Three of the 6 players are used to D&D5e enough to keep it flowing continuously, while one is not as used to it and still pauses sometimes, mainly on combat, to wonder what she can do, and the other two have never played an RPG before, except for a one shot of CoC we had last week.
The adventure we're going to play is LMoP, with a slight different hook, which will take some extra time, because they will present their characters to me and talk about their goals and background, which would usually be made in Session 0.
How can I estimate how long an adventure will be, so I can prepare in advance some good break points where the session doesn't seem abruptly interrupted? In my specific case, how can I estimate how long will Goblin's Arrows (Chapter 1 from LMoP) will take, taking into account the experience of my players?
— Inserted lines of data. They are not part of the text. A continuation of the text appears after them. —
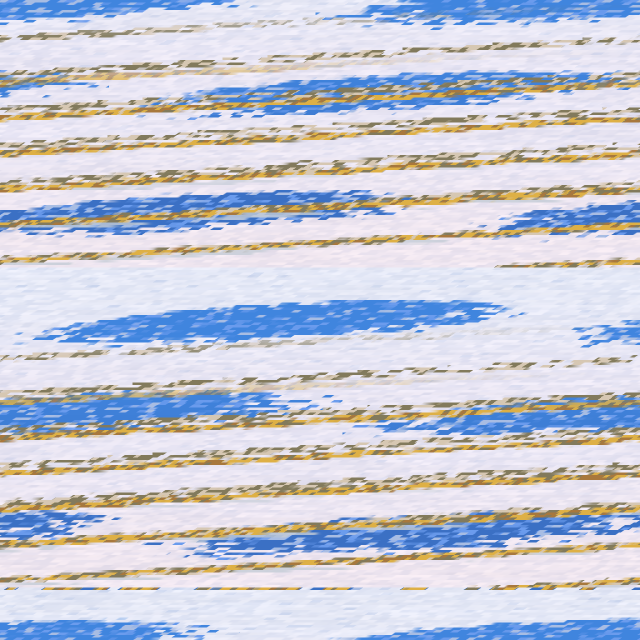
Reproduce this pattern procedurally as a WebGL 1 fragment shader.

```glsl
precision highp float;

uniform vec2 u_resolution;

const float ROWS = 256.0;     // thin scan rows over the canvas height
const float PERIOD = 0.5;     // height of one repeat
const float LINES = 18.0;     // gold lines over the canvas height
const float SLOPE = 1.0 / LINES;

const vec3 BLUISH = vec3(0.895, 0.910, 0.965);
const vec3 LAVENDER = vec3(0.912, 0.900, 0.955);
const vec3 PINKISH = vec3(0.935, 0.900, 0.940);
const vec3 SKY_BLUE = vec3(0.25, 0.52, 0.87);
const vec3 DEEP_BLUE = vec3(0.23, 0.44, 0.77);
const vec3 LIGHT_BLUE = vec3(0.42, 0.61, 0.93);
const vec3 HAZE_BLUE = vec3(0.66, 0.74, 0.89);
const vec3 GOLD = vec3(0.87, 0.69, 0.27);
const vec3 OLIVE = vec3(0.51, 0.48, 0.36);
const vec3 BROWN = vec3(0.66, 0.47, 0.24);
const vec3 TAN = vec3(0.84, 0.78, 0.70);

float hash(vec2 p) {
  return fract(sin(dot(p, vec2(127.1, 311.7))) * 43758.5453);
}

// Random dashes along one row, with softened ends.
float dashes(float x, float row, float count, float seed) {
  float s = x * count + 7.0 * hash(vec2(row, seed));
  float i = floor(s);
  float blend = smoothstep(0.3, 0.7, s - i);
  vec2 key = vec2(i, row + 19.3 * seed);
  return mix(hash(key), hash(key + vec2(1.0, 0.0)), blend);
}

// Soft band around zero.
float band(float d, float halfWidth) {
  return 1.0 - smoothstep(halfWidth - 0.015, halfWidth + 0.015, abs(d));
}

// Slanted, frayed lens: solid on its upper side, ragged below.
float blueLens(float x, float q, float centre, float offset, float grain) {
  float spacing = 0.85;
  float dx = (fract(x / spacing - offset + 0.5) - 0.5) * spacing;
  float dy = (q - centre) * PERIOD + SLOPE * dx;
  float inside = 1.0 - length(vec2(dx / 0.38, dy / 0.029));
  float fray = mix(0.45, 1.25, smoothstep(-0.018, 0.008, dy));
  return smoothstep(0.06, 0.20, inside * 1.5 + (grain - 0.5) * fray);
}

// Gold, olive, tan and brown grains chosen by a random value.
vec3 goldGrain(float r) {
  vec3 c = mix(BROWN, OLIVE, smoothstep(0.18, 0.24, r));
  c = mix(c, GOLD, smoothstep(0.42, 0.47, r));
  return mix(c, TAN, smoothstep(0.83, 0.88, r));
}

vec3 ground(float x, float row, float q) {
  vec3 c = mix(BLUISH, LAVENDER, smoothstep(0.05, 0.4, q));
  c = mix(c, PINKISH, smoothstep(0.55, 0.95, q));
  float fine = dashes(x, row, 70.0, 1.0);
  float broad = dashes(x, row, 7.0, 2.0);
  c += (fine - 0.5) * vec3(0.075, 0.06, 0.035) + (broad - 0.5) * 0.025;
  float speck = smoothstep(0.91, 0.96, dashes(x, row, 45.0, 3.0));
  return mix(c, HAZE_BLUE, speck * 0.35 * (1.0 - q));
}

vec3 pattern(vec2 p) {
  float rowCoord = p.y * ROWS;
  float row = floor(rowCoord);
  float down = 1.0 - (row + 0.5) / ROWS;
  float cycle = (down - 0.417) / PERIOD + 1.0;
  float k = floor(cycle);
  float q = cycle - k;
  float x = p.x - 0.006 * fract(rowCoord);
  vec3 c = ground(x, row, q);

  // Blue lenses, three families in each repeat
  float fray = mix(dashes(x, row, 60.0, 4.0), dashes(x, row, 18.0, 5.0), 0.4);
  float blue = 0.0;
  for (int j = 0; j < 3; j++) {
    float f = float(j);
    float centre = 0.17 + 0.24 * f + 0.045 * f * f;
    blue = max(blue, blueLens(p.x, q, centre, 0.08 + 0.62 * f + 0.43 * k, fray));
  }
  float tint = dashes(x, row, 75.0, 6.0);
  vec3 ink = mix(SKY_BLUE, DEEP_BLUE, smoothstep(0.3, 0.8, q));
  ink = mix(ink, LIGHT_BLUE, smoothstep(0.52, 0.75, tint));
  ink = mix(ink, HAZE_BLUE, smoothstep(0.80, 0.87, tint));
  c = mix(c, ink, blue);

  // Slanted lines: a broken olive strand above a gold one
  float u = fract((down + SLOPE * p.x) * LINES) - 0.33;
  u += (dashes(x, row, 30.0, 7.0) - 0.5) * 0.06;
  float grain = dashes(x, row, 115.0, 8.0);
  float split = 0.24 * (1.0 - smoothstep(0.62, 0.88, q));
  float shown = smoothstep(0.17, 0.30, q);
  float gold = smoothstep(0.32, 0.46, q);

  float haze = band(u - 0.13, 0.06) * smoothstep(0.6, 0.8, q);
  haze *= smoothstep(0.45, 0.6, dashes(x, row, 5.0, 9.0));
  c = mix(c, vec3(0.77, 0.80, 0.84), haze * 0.8);

  float broken = smoothstep(0.25, 0.35, dashes(x, row, 55.0, 10.0));
  float strand = band(u + split, 0.095) * broken * shown;
  c = mix(c, mix(OLIVE, TAN, smoothstep(0.48, 0.58, grain)), strand);
  float width = mix(0.085, 0.05, smoothstep(0.8, 1.0, q));
  c = mix(c, goldGrain(grain), band(u, width) * gold);

  // Dashed seam where the lower repeat wraps
  float seam = step(q, 0.012) * step(0.6, down);
  float pick = dashes(x, row, 50.0, 11.0);
  vec3 seamInk = mix(DEEP_BLUE, goldGrain(grain), smoothstep(0.52, 0.6, pick));
  return mix(c, seamInk, seam * smoothstep(0.36, 0.44, pick));
}

void main() {
  vec3 sum = vec3(0.0);
  for (int i = 0; i < 4; i++) {
    float f = float(i);
    vec2 sub = vec2(mod(f, 2.0), floor(f / 2.0)) * 0.5 - 0.25;
    sum += pattern((gl_FragCoord.xy + sub) / u_resolution);
  }
  gl_FragColor = vec4(sum * 0.25, 1.0);
}
```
The Goblin's Arrows, as an example, doesn't seem to have good break points by itself. Ending the session as soon as they defeat the ambush is way too early, I suppose, and if they go straight forward to the Cragmaw Hideout, there is no resting point or any moment where we could pause. How can I know that there will be enough time to finish the dungeon, and, if not, estimate where they should be by our time limit?
Note: I know that, in the end, it all depends on how my players will behave, if they are going straight forward to the goals or if they are going to take their time and this is a hard question for a sandbox adventure, but as I said, the point is to make a (not completely precise) estimation.
While the question itself is related to this one, the answers seemed to focus more on what the DM should prepare to not have a too short or too long session, while I am more interested on how can I prepare a good point to finish the session. Also my question is specific to D&D 5e and LMoP.